This novel experience is what we’ve been hit over the head with the past three weeks. We’ve been told – hey, there’s something new here, with this baby and these magi; hey, there’s something new here, this voice and this Spirit and this prayer at this guy’s baptism; hey, there’s something new here, this guy just turned water into wine. Hey, you get it? This is something totally new going on here. And –spoiler alert- in the future we’re going to see something new from this guy as well. We’re going to see a new vision of God’s world where all are welcome, where the old systems and old leaders don’t stand in the way of new experiences of God’s presence. We’re going to see signs of Jesus being set apart as different, or in fancy words, we’re going to get a glimpse of Jesus’ holiness. We’re going to be opened up to the mystery of our God in new ways and at the same time, at the exact same time, we’re going to be grounded in a God who has been with us all along. We’re going to see Jesus take the customs and the practices of his people and put a new spin on it. We’re going to see the Passover bread broken and wine poured at a table in a new way one important night. Then again in another new way you and I, we will gather to step into that mystery at this table (points to communion table) – a mystery that’s bigger than ourselves. Here, in this place, this time, here is something new.
You see, it’s all “something old and something new” – it’s like the wisdom of that old English rhyme. Yet this time, it’s more than for good luck. For the challenge of every generation of faithful people is to reclaim something old and something new. It is our challenge to find those new ways to see God working. It’s our task to take the old and turn it into something new. And maybe, just maybe, as we glimpse the newness of our faith, we’ll feel something different. Maybe we’ll find new ways of doing ministry, a new way of being church, a new way of reading the Bible, maybe in the midst of that newness; we’ll feel the urge to explore with our God. Maybe we’ll discover God anew with Bible studies like Brew & Bible, maybe our spirits will be transformed with our Arts Sanctuary events, and maybe we’ll be brought together in a new way with potlucks and The Listening Project. My prayer for you is just that, as you come to this place and hear something new, or see something new, or experience the many new things we’re doing here, I hope that dopamine kicks in. I hope it propels you to explore – to explore the scriptures, to explore the lives of others, and to explore the mystery of our God. For this day we remember our God who takes old empty jugs and turns them into overflowing abundant gifts. May you notice God’s abundant gifts today as you see God’s new life before you.
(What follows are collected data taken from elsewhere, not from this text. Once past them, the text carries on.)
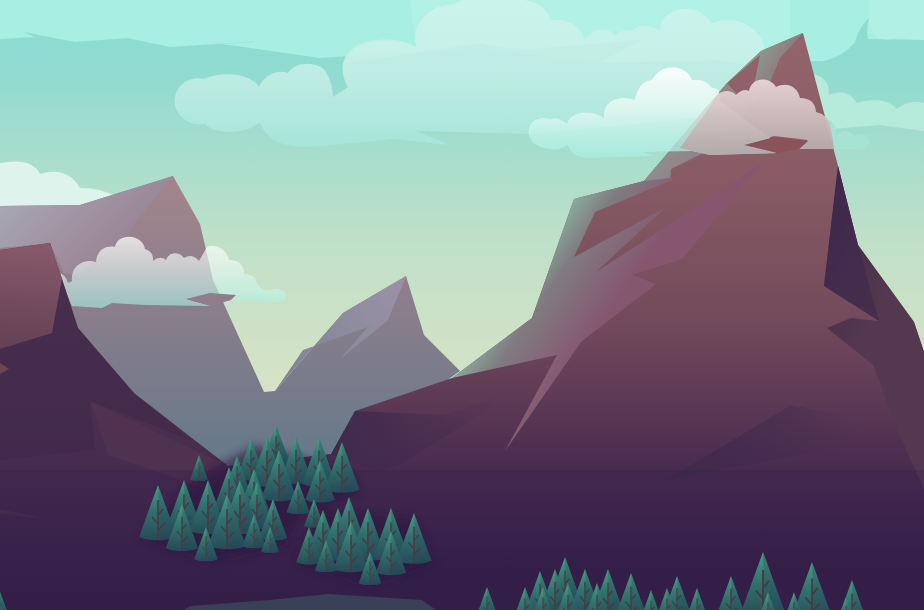
<!DOCTYPE html>
<html lang="en">
<head>
<meta charset="utf-8">
<title>Mountain valley</title>
<style>
:root{--sky-top:#8adcd3;--sky-low:#d9e3c6;--haze:#a8f0e4;--rock-red:#94646a;--rock-mid:#734a5b;--rock-low:#4a2c50;--rock-deep:#321e47;--shade:#402a4c;--plum:#86566f;--pine-light:#489d86;--pine:#2f6f6c;--pine-dark:#284a58;--trunk:#4b3940;--lake:#394158}
html,body{margin:0;height:100%;overflow:hidden;background:var(--rock-deep)}
svg{display:block;width:924px;height:610px}
.s-sky-top{stop-color:var(--sky-top)}.s-sky-low{stop-color:var(--sky-low)}
.s-red{stop-color:var(--rock-red)}.s-mid{stop-color:var(--rock-mid)}.s-low{stop-color:var(--rock-low)}.s-deep{stop-color:var(--rock-deep)}
.s-shade{stop-color:var(--shade)}.s-plum{stop-color:var(--plum)}
.s-pine-light{stop-color:var(--pine-light)}.s-pine{stop-color:var(--pine)}.s-pine-dark{stop-color:var(--pine-dark)}
.trunk{fill:none;stroke:var(--trunk);stroke-width:1.6}
</style>
</head>
<body>
<svg viewBox="0 0 924 610" role="img" aria-label="Mountain valley with clouds and pine trees">
<defs>
<linearGradient id="sky" gradientUnits="userSpaceOnUse" x1="0" y1="0" x2="0" y2="400"><stop offset="0" class="s-sky-top"/><stop offset=".2" stop-color="#92dbd0"/><stop offset=".6" stop-color="#bfe0c8"/><stop offset="1" class="s-sky-low"/></linearGradient>
<linearGradient id="cloud-far" gradientUnits="userSpaceOnUse" x1="0" y1="0" x2="0" y2="148"><stop offset="0" stop-color="#c9f1ea"/><stop offset=".55" stop-color="#c0ece3"/><stop offset="1" stop-color="#a5e6d9"/></linearGradient>
<linearGradient id="cloud-near" x1="0" y1="0" x2="0" y2="1"><stop offset="0" stop-color="#fff" stop-opacity=".9"/><stop offset=".4" stop-color="#effaf6" stop-opacity=".75"/><stop offset="1" stop-color="#a5eee0" stop-opacity=".75"/></linearGradient>
<linearGradient id="cloud-peak" x1="0" y1="0" x2="0" y2="1"><stop offset="0" stop-color="#ead6d6"/><stop offset="1" stop-color="#b3a7a8"/></linearGradient>
<linearGradient id="far-rock" gradientUnits="userSpaceOnUse" x1="0" y1="176" x2="0" y2="465"><stop offset="0" stop-color="#a3858c"/><stop offset=".45" stop-color="#8b7e8b"/><stop offset="1" stop-color="#64798a"/></linearGradient>
<linearGradient id="far-light" gradientUnits="userSpaceOnUse" x1="20" y1="195" x2="90" y2="270"><stop offset="0" stop-color="#a7a5b2"/><stop offset="1" stop-color="#9a8596"/></linearGradient>
<linearGradient id="mid-light" gradientUnits="userSpaceOnUse" x1="275" y1="390" x2="400" y2="290"><stop offset="0" stop-color="#7a8591"/><stop offset="1" stop-color="#9a90a6"/></linearGradient>
<linearGradient id="rock" gradientUnits="userSpaceOnUse" x1="0" y1="33" x2="0" y2="610"><stop offset="0" class="s-red"/><stop offset=".25" stop-color="#885b64"/><stop offset=".5" class="s-mid"/><stop offset=".75" class="s-low"/><stop offset=".95" class="s-deep"/></linearGradient>
<linearGradient id="left-rock" gradientUnits="userSpaceOnUse" x1="0" y1="245" x2="0" y2="610"><stop offset="0" stop-color="#553850"/><stop offset=".6" stop-color="#482c4f"/><stop offset="1" class="s-deep"/></linearGradient>
<linearGradient id="left-face" gradientUnits="userSpaceOnUse" x1="30" y1="245" x2="20" y2="350"><stop offset="0" stop-color="#87596a"/><stop offset="1" stop-color="#654054"/></linearGradient>
<linearGradient id="ridge" gradientUnits="userSpaceOnUse" x1="545" y1="235" x2="625" y2="290"><stop offset="0" stop-color="#8bb09f"/><stop offset=".35" stop-color="#807c81"/><stop offset="1" class="s-plum"/></linearGradient>
<linearGradient id="summit" gradientUnits="userSpaceOnUse" x1="735" y1="60" x2="785" y2="90"><stop offset="0" stop-color="#8ea69c"/><stop offset="1" stop-color="#8c6f74"/></linearGradient>
<linearGradient id="east" gradientUnits="userSpaceOnUse" x1="825" y1="230" x2="900" y2="270"><stop offset="0" class="s-shade"/><stop offset="1" stop-color="#54384f"/></linearGradient>
<linearGradient id="shadow" gradientUnits="userSpaceOnUse" x1="670" y1="450" x2="860" y2="450"><stop offset="0" class="s-shade"/><stop offset="1" class="s-shade" stop-opacity="0"/></linearGradient>
<linearGradient id="foothill" gradientUnits="userSpaceOnUse" x1="335" y1="420" x2="500" y2="420"><stop offset="0" class="s-shade"/><stop offset="1" class="s-shade" stop-opacity="0"/></linearGradient>
<linearGradient id="pine-fill" x1="0" y1="0" x2="0" y2="1"><stop offset="0" class="s-pine-light"/><stop offset=".5" class="s-pine"/><stop offset="1" class="s-pine-dark"/></linearGradient>
<filter id="soft" x="-20%" y="-20%" width="140%" height="140%"><feGaussianBlur stdDeviation="4"/></filter>
<g id="pine">
<path d="M0 0L19 52Q10 56 0 55Q-10 56-19 52Z" fill="url(#pine-fill)"/>
<path d="M0 0L19 52Q10 56 2 55Z" fill="#203f50" opacity=".28"/>
<path class="trunk" d="M0 15V54M0 30L5 24M0 39L-6 32M0 45L7 38"/>
</g>
</defs>

<g id="sky-layer">
<rect width="924" height="610" fill="url(#sky)"/>
<path d="M0 0H924V40L868 39Q866 28 869 18Q859 27 855 42Q843 57 824 61L690 62L598 63L480 48L320 58L222 44L280 40L170 47L128 38L75 42L24 32L34 37L0 39Z" fill="#a8eee2"/>
<path d="M869 17Q868 30 875 36Q883 42 896 38L924 40V0H869Z" fill="#b0f0e5"/>
</g>

<g id="far-clouds">
<path d="M175 106C172 86 190 75 204 79C222 70 252 74 259 87C264 76 276 69 288 73C296 60 322 61 327 74Q332 81 333 97L348 87C334 64 348 41 377 40Q399 37 416 47C412 26 424 6 455 4C464-5 530-5 542 7Q550 13 550 20C569 18 584 28 584 41C591 28 609 26 615 36Q621 29 633 30Q643 21 660 31C660 4 703 2 711 24C736 11 766 32 764 50Q795 43 790 66L780 110L530 134L417 131L450 145L393 139L312 147C287 148 267 142 260 122C244 136 214 134 205 124C192 127 178 118 175 106Z" fill="url(#cloud-far)" opacity=".94"/>
<path d="M342 64Q405 55 480 43Q515 52 545 48L642 40L598 63L720 60Q765 70 790 66V0H410L416 47Q385 34 355 48Z" fill="#d7f8f1" opacity=".22"/>
<path d="M808 73Q830 75 829 95Q847 87 857 103Q884 95 897 109Q910 99 924 103V131L880 125L820 130Z" fill="#b6eadb"/>
<path d="M0 163Q32 157 40 174Q67 166 80 188Q101 188 114 196L70 210H0Z" fill="#def3ec"/>
</g>

<g id="far-mountains">
<path d="M0 206L80 205L173 176L200 224L213 280L264 392L275 391L343 313L406 276L424 335L460 371L350 450L332 500H100L0 400Z" fill="url(#far-rock)"/>
<path d="M0 206L80 205L173 176L138 219L127 239L76 275L64 273L50 243L0 248Z" fill="url(#far-light)"/>
<path d="M275 391L343 313L406 276L388 320L339 360L368 327L303 350Z" fill="url(#mid-light)"/>
</g>

<g id="valley-cloud">
<path d="M58 273Q65 273 68 283L72 281C70 267 83 258 96 262C97 249 107 245 115 247C117 233 142 233 145 249Q154 252 153 261Q160 255 166 260C169 251 180 252 184 258Q192 253 199 261L207 247C216 243 227 250 229 260C239 259 245 267 244 274Q255 274 257 283Q262 292 270 290C279 286 287 292 286 297Q284 303 274 302L231 300L236 295L186 299L211 306L145 305L112 303L102 308L72 306Z" fill="url(#cloud-near)" opacity=".82"/>
<path d="M186 299L210 293L236 295L231 300L211 306Z" fill="#917d89"/>
</g>

<g id="great-peak">
<path d="M330 456L355 411L452 378L532 318L574 199L644 181L727 83L761 51L803 33L838 166L858 245L914 322L924 352V610H260V470Z" fill="url(#rock)"/>
<path d="M727 83L761 51L803 33L780 58L770 82L750 105L760 55Z" fill="url(#summit)"/>
<path d="M452 378L532 318L574 199L644 181L727 83L705 155L671 169L672 180L595 212L574 257L665 208L596 272L700 205L763 162L682 259L632 275L656 284L582 341L505 451L557 355Z" fill="url(#ridge)"/>
<path d="M727 83L644 181L670 178L671 169L715 147L750 108Z" fill="#a6b5a9" opacity=".4"/>
<path d="M838 166L858 245L914 322L924 352V490L895 424L873 365L827 328L851 318L879 321L824 286Z" fill="url(#east)"/>
<path d="M838 166L824 286L879 321L858 245Z" fill="#402a4c" opacity=".65"/>
<path d="M666 480L791 405L894 425L924 470V520L860 495L817 452Z" fill="url(#shadow)"/>
<path d="M355 411L445 415L518 391L400 465L320 490L330 456Z" fill="url(#foothill)"/>
</g>

<g id="peak-cloud">
<path d="M529 136C526 122 539 115 550 119Q559 116 567 124C570 111 592 109 604 118C602 101 619 94 635 100Q638 82 652 80C662 61 687 65 692 80Q705 78 712 88Q721 87 720 101L780 145L776 153L710 155L692 151L643 152L653 156L586 158Q571 156 568 145Q557 152 545 148Q533 146 529 136Z" fill="url(#cloud-near)"/>
<path d="M712 104C717 90 729 88 736 95Q743 88 749 91C751 77 770 76 776 87C787 81 798 87 800 98Q815 98 816 112Q829 115 831 127L834 149L799 149L808 140L774 136L744 145L777 153L710 155L680 148Z" fill="url(#cloud-peak)" opacity=".94"/>
<path d="M829 120Q836 122 836 136C844 127 853 132 854 137C862 130 871 137 869 143Q867 150 857 149H835Z" fill="#a5e3d3"/>
<path d="M744 145L774 137L808 141L799 149L777 153Z" fill="#8a5359"/>
</g>

<g id="left-slope">
<path d="M0 250L50 243L62 279L78 328L134 393L228 466L330 454L400 480V610H0Z" fill="url(#left-rock)"/>
<path d="M0 250L50 243L62 279L52 333L0 349Z" fill="url(#left-face)"/>
<path d="M62 279L52 333L0 349V363L9 369L0 374V460L95 450L90 401L190 440L134 393L78 328Z" fill="#3f284b" opacity=".55"/>
<path d="M0 363L9 369L0 374Z" fill="#6c4657"/>
<path d="M90 401L228 466L210 490L108 455Z" fill="#573850" opacity=".45"/>
<path d="M0 509L51 520L0 513Z" fill="#513252" opacity=".6"/>
<rect y="470" width="924" height="140" fill="#321e47" opacity=".25"/>
</g>

<path id="lake" d="M184 610L190 606L270 600L328 594L422 600L436 610Z" fill="var(--lake)"/>

<g id="grove-shadow" fill="#2a1940" opacity=".6" filter="url(#soft)">
<path d="M140 538L195 478L255 445L350 470L360 494L300 515L285 545L215 562Z"/>
<path d="M294 563L320 510L414 520L434 563L370 586Z"/>
</g>

<g id="west-grove">
<use href="#pine" transform="translate(199 455) scale(.47)"/>
<use href="#pine" transform="translate(276 425) scale(.75)"/>
<use href="#pine" transform="translate(251 439) scale(.75)"/>
<use href="#pine" transform="translate(267 437) scale(.9)"/>
<use href="#pine" transform="translate(296 437) scale(.85)"/>
<use href="#pine" transform="translate(319 437) scale(.9)"/>
<use href="#pine" transform="translate(342 442) scale(.92)"/>
<use href="#pine" transform="translate(237 456) scale(.7)"/>
<use href="#pine" transform="translate(279 450) scale(.93)"/>
<use href="#pine" transform="translate(320 460) scale(.77)"/>
<use href="#pine" transform="translate(229 467) scale(.8)"/>
<use href="#pine" transform="translate(254 469) scale(.85)"/>
<use href="#pine" transform="translate(298 481) scale(.6)"/>
<use href="#pine" transform="translate(184 480) scale(.95)"/>
<use href="#pine" transform="translate(208 480) scale(.98)"/>
<use href="#pine" transform="translate(257 482) scale(.85)"/>
<use href="#pine" transform="translate(240 480) scale(.98)"/>
<use href="#pine" transform="translate(158 485)"/>
<use href="#pine" transform="translate(273 499) scale(.75)"/>
<use href="#pine" transform="translate(227 494)"/>
<use href="#pine" transform="translate(182 504) scale(.85)"/>
<use href="#pine" transform="translate(254 514) scale(.62)"/>
<use href="#pine" transform="translate(270 527) scale(.47)"/>
<use href="#pine" transform="translate(206 527) scale(.62)"/>
</g>

<g id="east-grove">
<use href="#pine" transform="translate(314 499) scale(.52)"/>
<use href="#pine" transform="translate(349 497) scale(.95)"/>
<use href="#pine" transform="translate(323 510) scale(.85)"/>
<use href="#pine" transform="translate(338 508) scale(.95)"/>
<use href="#pine" transform="translate(368 508) scale(.95)"/>
<use href="#pine" transform="translate(391 508) scale(.95)"/>
<use href="#pine" transform="translate(414 513) scale(.92)"/>
<use href="#pine" transform="translate(309 527) scale(.68)"/>
<use href="#pine" transform="translate(351 521) scale(.93)"/>
<use href="#pine" transform="translate(326 540) scale(.58)"/>
<use href="#pine" transform="translate(391 531) scale(.8)"/>
<use href="#pine" transform="translate(370 552) scale(.6)"/>
</g>

<g id="foreground-pines">
<use href="#pine" transform="translate(-1 589) scale(.6)"/>
<use href="#pine" transform="translate(487 587) scale(.62)"/>
<use href="#pine" transform="translate(565 557) scale(.9)"/>
<use href="#pine" transform="translate(555 569) scale(.85)"/>
<use href="#pine" transform="translate(540 571) scale(.85)"/>
<use href="#pine" transform="translate(585 569) scale(.85)"/>
<use href="#pine" transform="translate(608 569) scale(.9)"/>
<use href="#pine" transform="translate(631 573) scale(.9)"/>
<use href="#pine" transform="translate(525 587) scale(.75)"/>
<use href="#pine" transform="translate(543 587) scale(.7)"/>
<use href="#pine" transform="translate(568 583) scale(.8)"/>
<use href="#pine" transform="translate(597 583) scale(.8)"/>
<use href="#pine" transform="translate(677 576) scale(.8)"/>
<use href="#pine" transform="translate(651 590) scale(.7)"/>
<use href="#pine" transform="translate(667 588) scale(.7)"/>
<use href="#pine" transform="translate(697 588) scale(.7)"/>
<use href="#pine" transform="translate(731 576) scale(.85)"/>
<use href="#pine" transform="translate(763 552) scale(1.2)"/>
<use href="#pine" transform="translate(812 562) scale(1.1)"/>
<use href="#pine" transform="translate(852 580) scale(.9)"/>
<use href="#pine" transform="translate(768 592) scale(.7)"/>
<use href="#pine" transform="translate(794 592) scale(.7)"/>
<use href="#pine" transform="translate(846 597) scale(.6)"/>
</g>
</svg>
</body>
</html>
Thanks be to God who makes all things new. Amen.
 Bridges, Linda Mckinnish. Preaching the Revised Common Lectionary: Feasting on the Word. Year C, Volume 1. “Second Sunday after the Epiphany- Exegetical Perspective” p261-265.